Recent mark-up chatter

I’ve contributed my two penn’orth to a couple of interesting HTML related posts. Dan posed another SimpleQuiz asking how best to mark up a numbered list of title + description pairs. I proposed a number of solutions depending on context and writing style (varying from ordered lists to definition lists with headings or strong elements). The response was vast, so as a taster it’s well worth reading Tantek’s organized analysis of the answers.

Cameron asked whether frames had a place nowadays. The response was mostly ‘no’, with folks rightly citing printing and bookmarking problems. However when these issues are not important, I maintain that frames still have an important role to play.

At A List Apart, Aaron Gustafson gives us an tutorial on using the DOM for advanced show/hide functionality. The tutorial does a fine job of keeping behaviour as a separate layer – there are no event handlers in the HTML source at all – thus the page would still be usable for browsers without scripting enabled. The separation is achieved by using JavaScript to rewrite ordinary hrefs as javascript: protocol function calls.

Slightly bizarrely, the tutorial works the technology into navigating a long article. Ryan Singer pointed out on Signals vs Noise that hiding all of an article except the bit you’re reading is not exactly a good idea, particularly as one does not have a clear idea of length or position within the article. However it is not a stretch of the imagination to see the same technique used for creating a DOM-driven tabset.

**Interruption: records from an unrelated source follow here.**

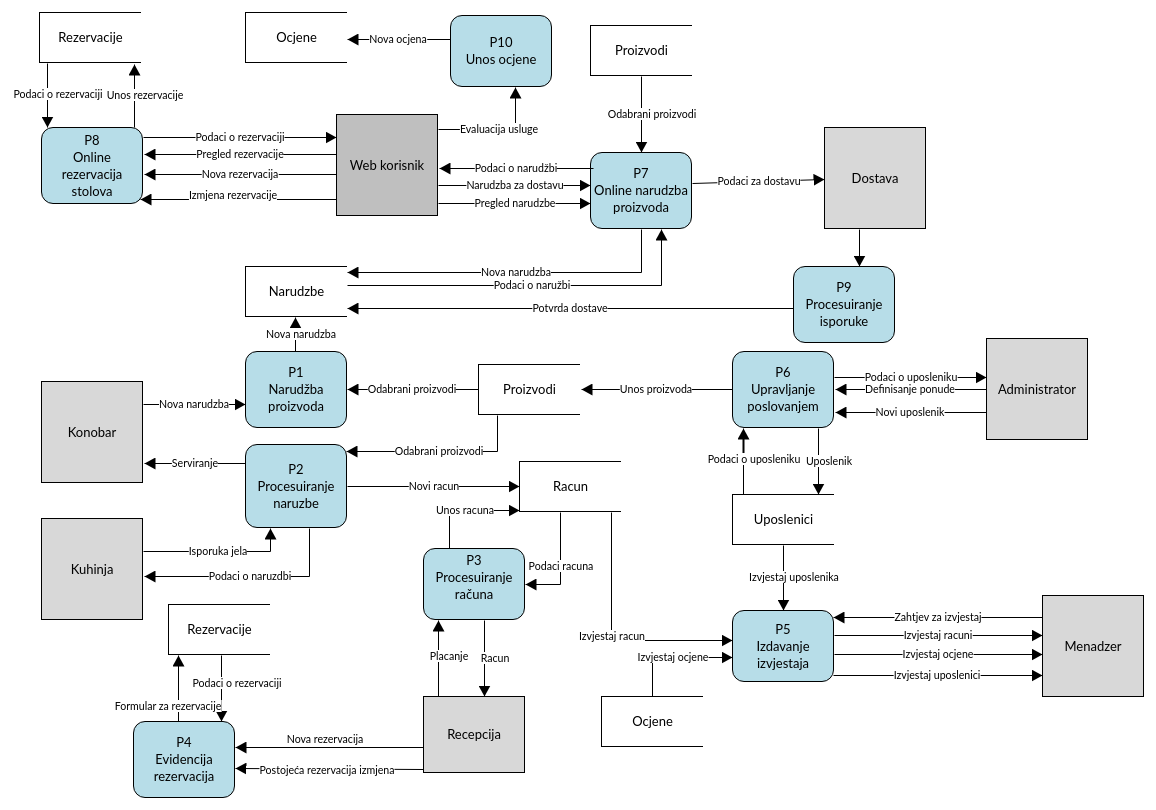
<!DOCTYPE html>
<html lang="bs">
<head>
<meta charset="utf-8">
<title>Dijagram toka podataka</title>
<style>
:root {
  --paper: #fff;
  --ink: #000;
  --process: #b7dde8;
  --entity: #d8d8d8;
  --entity-main: #bfbfbf;
}
* { box-sizing: border-box; }
html, body { margin: 0; overflow: hidden; background: var(--paper); }
.diagram {
  position: relative; width: 1156px; height: 810px; overflow: hidden;
  background: var(--paper); color: var(--ink);
  font-family: Lato, Carlito, sans-serif;
}
.node {
  position: absolute; left: var(--x); top: var(--y);
  width: 102px; height: var(--h);
  display: flex; align-items: center; justify-content: center;
  border: 1px solid var(--ink);
  font-size: 13px; line-height: 17px; text-align: center; white-space: nowrap;
}
.store { --h: 51px; border-right: 0; }
.process { --h: 77px; background: var(--process); border-radius: 12px; }
.process.low { --h: 72px; }
.process.tall { --h: 84px; }
.process.raised { padding-bottom: 13px; }
.entity { --h: 102px; background: var(--entity); }
.entity.main { background: var(--entity-main); }
.entity.short { --h: 77px; }
.flows { position: absolute; left: 0; top: 0; }
.flows path { fill: none; stroke: var(--ink); stroke-width: 1; }
.flows .arrowhead { fill: var(--ink); stroke: none; }
.flows .heavy { stroke-width: 2; }
.label {
  position: absolute; left: var(--x); top: var(--y);
  transform: translate(-50%, -50%);
  background: var(--paper);
  font-size: 10.6px; line-height: 12px; white-space: nowrap;
}
</style>
</head>
<body>
<main class="diagram">

  <!-- Data stores -->
  <div class="node store" style="--x:39px;--y:12px">Rezervacije</div>
  <div class="node store" style="--x:245px;--y:12px">Ocjene</div>
  <div class="node store" style="--x:590px;--y:25px">Proizvodi</div>
  <div class="node store" style="--x:245px;--y:266px">Narudzbe</div>
  <div class="node store" style="--x:478px;--y:364px">Proizvodi</div>
  <div class="node store" style="--x:519px;--y:461px">Racun</div>
  <div class="node store" style="--x:732px;--y:494px">Uposlenici</div>
  <div class="node store" style="--x:168px;--y:604px">Rezervacije</div>
  <div class="node store" style="--x:601px;--y:696px">Ocjene</div>

  <!-- External entities -->
  <div class="node entity main" style="--x:336px;--y:114px">Web korisnik</div>
  <div class="node entity" style="--x:824px;--y:127px">Dostava</div>
  <div class="node entity" style="--x:986px;--y:338px">Administrator</div>
  <div class="node entity" style="--x:41px;--y:381px">Konobar</div>
  <div class="node entity" style="--x:41px;--y:518px">Kuhinja</div>
  <div class="node entity" style="--x:1042px;--y:595px">Menadzer</div>
  <div class="node entity short" style="--x:423px;--y:696px">Recepcija</div>

  <!-- Processes -->
  <div class="node process" style="--x:245px;--y:351px">P1<br>Narudžba<br>proizvoda</div>
  <div class="node process tall" style="--x:245px;--y:444px">P2<br>Procesuiranje<br>naruzbe</div>
  <div class="node process low raised" style="--x:423px;--y:548px">P3<br>Procesuiranje<br>računa</div>
  <div class="node process" style="--x:133px;--y:721px">P4<br>Evidencija<br>rezervacija</div>
  <div class="node process low" style="--x:732px;--y:610px">P5<br>Izdavanje<br>izvjestaja</div>
  <div class="node process" style="--x:732px;--y:351px">P6<br>Upravljanje<br>poslovanjem</div>
  <div class="node process" style="--x:590px;--y:152px">P7<br>Online narudzba<br>proizvoda</div>
  <div class="node process" style="--x:41px;--y:127px">P8<br>Online<br>rezervacija<br>stolova</div>
  <div class="node process" style="--x:793px;--y:266px">P9<br>Procesuiranje<br>isporuke</div>
  <div class="node process low" style="--x:450px;--y:15px">P10<br>Unos ocjene</div>

  <!-- Data flows -->
  <svg class="flows" width="1156" height="810" viewBox="0 0 1156 810" aria-hidden="true">
    <defs>
      <marker id="arrow" markerUnits="userSpaceOnUse" markerWidth="11" markerHeight="12" refX="11" refY="6" orient="auto">
        <path class="arrowhead" d="M0 0L11 6L0 12Z"/>
      </marker>
    </defs>
    <g transform="translate(.5 .5)" marker-end="url(#arrow)">
      <g id="reservation-flows">
        <path marker-end="url(#arrow)" d="M47 63V127"/>
        <path marker-end="url(#arrow)" d="M134 127V64"/>
        <path marker-end="url(#arrow)" d="M143 137H336"/>
        <path marker-end="url(#arrow)" d="M336 154H144"/>
        <path marker-end="url(#arrow)" d="M336 174H144"/>
        <path marker-end="url(#arrow)" d="M336 199H140"/>
      </g>
      <g id="web-order-flows">
        <path marker-end="url(#arrow)" d="M450 39H347"/>
        <path marker-end="url(#arrow)" d="M438 129H515V87"/>
        <path marker-end="url(#arrow)" d="M641 76V152"/>
        <path marker-end="url(#arrow)" d="M593 168H439"/>
        <path marker-end="url(#arrow)" d="M438 185H590"/>
        <path marker-end="url(#arrow)" d="M438 203H590"/>
        <path marker-end="url(#arrow)" d="M692 183L824 179"/>
        <path marker-end="url(#arrow)" d="M859 229V266"/>
        <path marker-end="url(#arrow)" d="M641 229V272H347"/>
        <path marker-end="url(#arrow)" d="M347 285H661V229"/>
        <path marker-end="url(#arrow)" d="M793 308H347"/>
      </g>
      <g id="kitchen-flows">
        <path marker-end="url(#arrow)" d="M295 351V317"/>
        <path marker-end="url(#arrow)" d="M478 389H347"/>
        <path marker-end="url(#arrow)" d="M732 389H581"/>
        <path marker-end="url(#arrow)" d="M143 404H245"/>
        <path marker-end="url(#arrow)" d="M497 415V451H346"/>
        <path marker-end="url(#arrow)" d="M245 463H144"/>
        <path marker-end="url(#arrow)" d="M347 486H519"/>
        <path marker-end="url(#arrow)" d="M143 551H270V528"/>
        <path marker-end="url(#arrow)" d="M309 528V576H144"/>
      </g>
      <g id="billing-flows">
        <path marker-end="url(#arrow)" d="M449 548V510H519"/>
        <path marker-end="url(#arrow)" d="M560 512V584H525"/>
        <path marker-end="url(#arrow)" d="M438 696V620"/>
        <path marker-end="url(#arrow)" d="M484 620V696"/>
        <path marker-end="url(#arrow)" d="M178 721V655"/>
        <path marker-end="url(#arrow)" d="M221 655V721"/>
        <path marker-end="url(#arrow)" d="M423 747H235"/>
        <path marker-end="url(#arrow)" d="M423 769L235 768"/>
      </g>
      <g id="management-flows">
        <path marker-end="url(#arrow)" d="M834 377H986"/>
        <path marker-end="url(#arrow)" d="M986 389H835"/>
        <path marker-end="url(#arrow)" d="M986 412H835"/>
        <path marker-end="url(#arrow)" d="M743 494V428"/>
        <path class="heavy" marker-end="none" d="M743 437V453"/>
        <path marker-end="url(#arrow)" d="M818 428V494"/>
        <path marker-end="url(#arrow)" d="M783 545V610"/>
        <path marker-end="url(#arrow)" d="M611 512V640H732"/>
        <path marker-end="url(#arrow)" d="M652 696V657H732"/>
        <path marker-end="url(#arrow)" d="M1042 617H833"/>
        <path marker-end="url(#arrow)" d="M834 635H1042"/>
        <path marker-end="url(#arrow)" d="M834 654H1042"/>
        <path marker-end="url(#arrow)" d="M833 675H1042"/>
      </g>
    </g>
  </svg>

  <!-- Flow labels -->
  <span class="label" style="--x:58px;--y:94px">Podaci o rezervaciji</span>
  <span class="label" style="--x:145px;--y:95px">Unos rezervacije</span>
  <span class="label" style="--x:240px;--y:137px">Podaci o rezervaciji</span>
  <span class="label" style="--x:240px;--y:154px">Pregled rezervacije</span>
  <span class="label" style="--x:240px;--y:174px">Nova rezervacija</span>
  <span class="label" style="--x:233px;--y:195px">Izmjena rezervacije</span>

  <span class="label" style="--x:398px;--y:39px">Nova ocjena</span>
  <span class="label" style="--x:499px;--y:129px">Evaluacija usluge</span>
  <span class="label" style="--x:652px;--y:114px">Odabrani proizvodi</span>
  <span class="label" style="--x:516px;--y:168px">Podaci o narudžbi</span>
  <span class="label" style="--x:515px;--y:185px">Narudzba za dostavu</span>
  <span class="label" style="--x:515px;--y:203px">Pregled narudzbe</span>
  <span class="label" style="--x:759px;--y:181px">Podaci za dostavu</span>
  <span class="label" style="--x:516px;--y:272px">Nova narudzba</span>
  <span class="label" style="--x:532px;--y:285px">Podaci o naružbi</span>
  <span class="label" style="--x:570px;--y:308px">Potvrda dostave</span>

  <span class="label" style="--x:301px;--y:334px">Nova narudzba</span>
  <span class="label" style="--x:412px;--y:389px">Odabrani proizvodi</span>
  <span class="label" style="--x:656px;--y:389px">Unos proizvoda</span>
  <span class="label" style="--x:194px;--y:404px">Nova narudzba</span>
  <span class="label" style="--x:439px;--y:451px">Odabrani proizvodi</span>
  <span class="label" style="--x:195px;--y:463px">Serviranje</span>
  <span class="label" style="--x:434px;--y:486px">Novi racun</span>
  <span class="label" style="--x:218px;--y:551px">Isporuka jela</span>
  <span class="label" style="--x:250px;--y:576px">Podaci o naruzdbi</span>

  <span class="label" style="--x:465px;--y:510px">Unos racuna</span>
  <span class="label" style="--x:561px;--y:566px">Podaci racuna</span>
  <span class="label" style="--x:449px;--y:656px">Placanje</span>
  <span class="label" style="--x:495px;--y:658px">Racun</span>
  <span class="label" style="--x:237px;--y:683px">Podaci o rezervaciji</span>
  <span class="label" style="--x:168px;--y:706px">Formular za rezervacije</span>
  <span class="label" style="--x:325px;--y:739px">Nova rezervacija</span>
  <span class="label" style="--x:327px;--y:770px">Postojeća rezervacija izmjena</span>

  <span class="label" style="--x:911px;--y:377px">Podaci o uposleniku</span>
  <span class="label" style="--x:910px;--y:389px">Definisanje ponude</span>
  <span class="label" style="--x:910px;--y:412px">Novi uposlenik</span>
  <span class="label" style="--x:754px;--y:459px">Podaci o uposleniku</span>
  <span class="label" style="--x:829px;--y:461px">Uposlenik</span>
  <span class="label" style="--x:794px;--y:577px">Izvjestaj uposlenika</span>
  <span class="label" style="--x:612px;--y:636px">Izvjestaj racun</span>
  <span class="label" style="--x:673px;--y:657px">Izvjestaj ocjene</span>
  <span class="label" style="--x:938px;--y:617px">Zahtjev za izvjestaj</span>
  <span class="label" style="--x:938px;--y:635px">Izvjestaj racuni</span>
  <span class="label" style="--x:938px;--y:654px">Izvjestaj ocjene</span>
  <span class="label" style="--x:937px;--y:675px">Izvjestaj uposlenici</span>
</main>
</body>
</html>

Update: Further to Mark’s comment, it is well worth reading Peter Paul Koch’s analysis of Aaron’s, and other ALA JavaScript articles. In particular PPK points out that rewriting hrefs as javascript: is pretty hacky compared with using a lightweight onclick handler. PPK also directs our attention to Simon Willison’s Enhancing Structural Markup with JavaScript tutorial which covers pretty much the same ground as Aaron’s.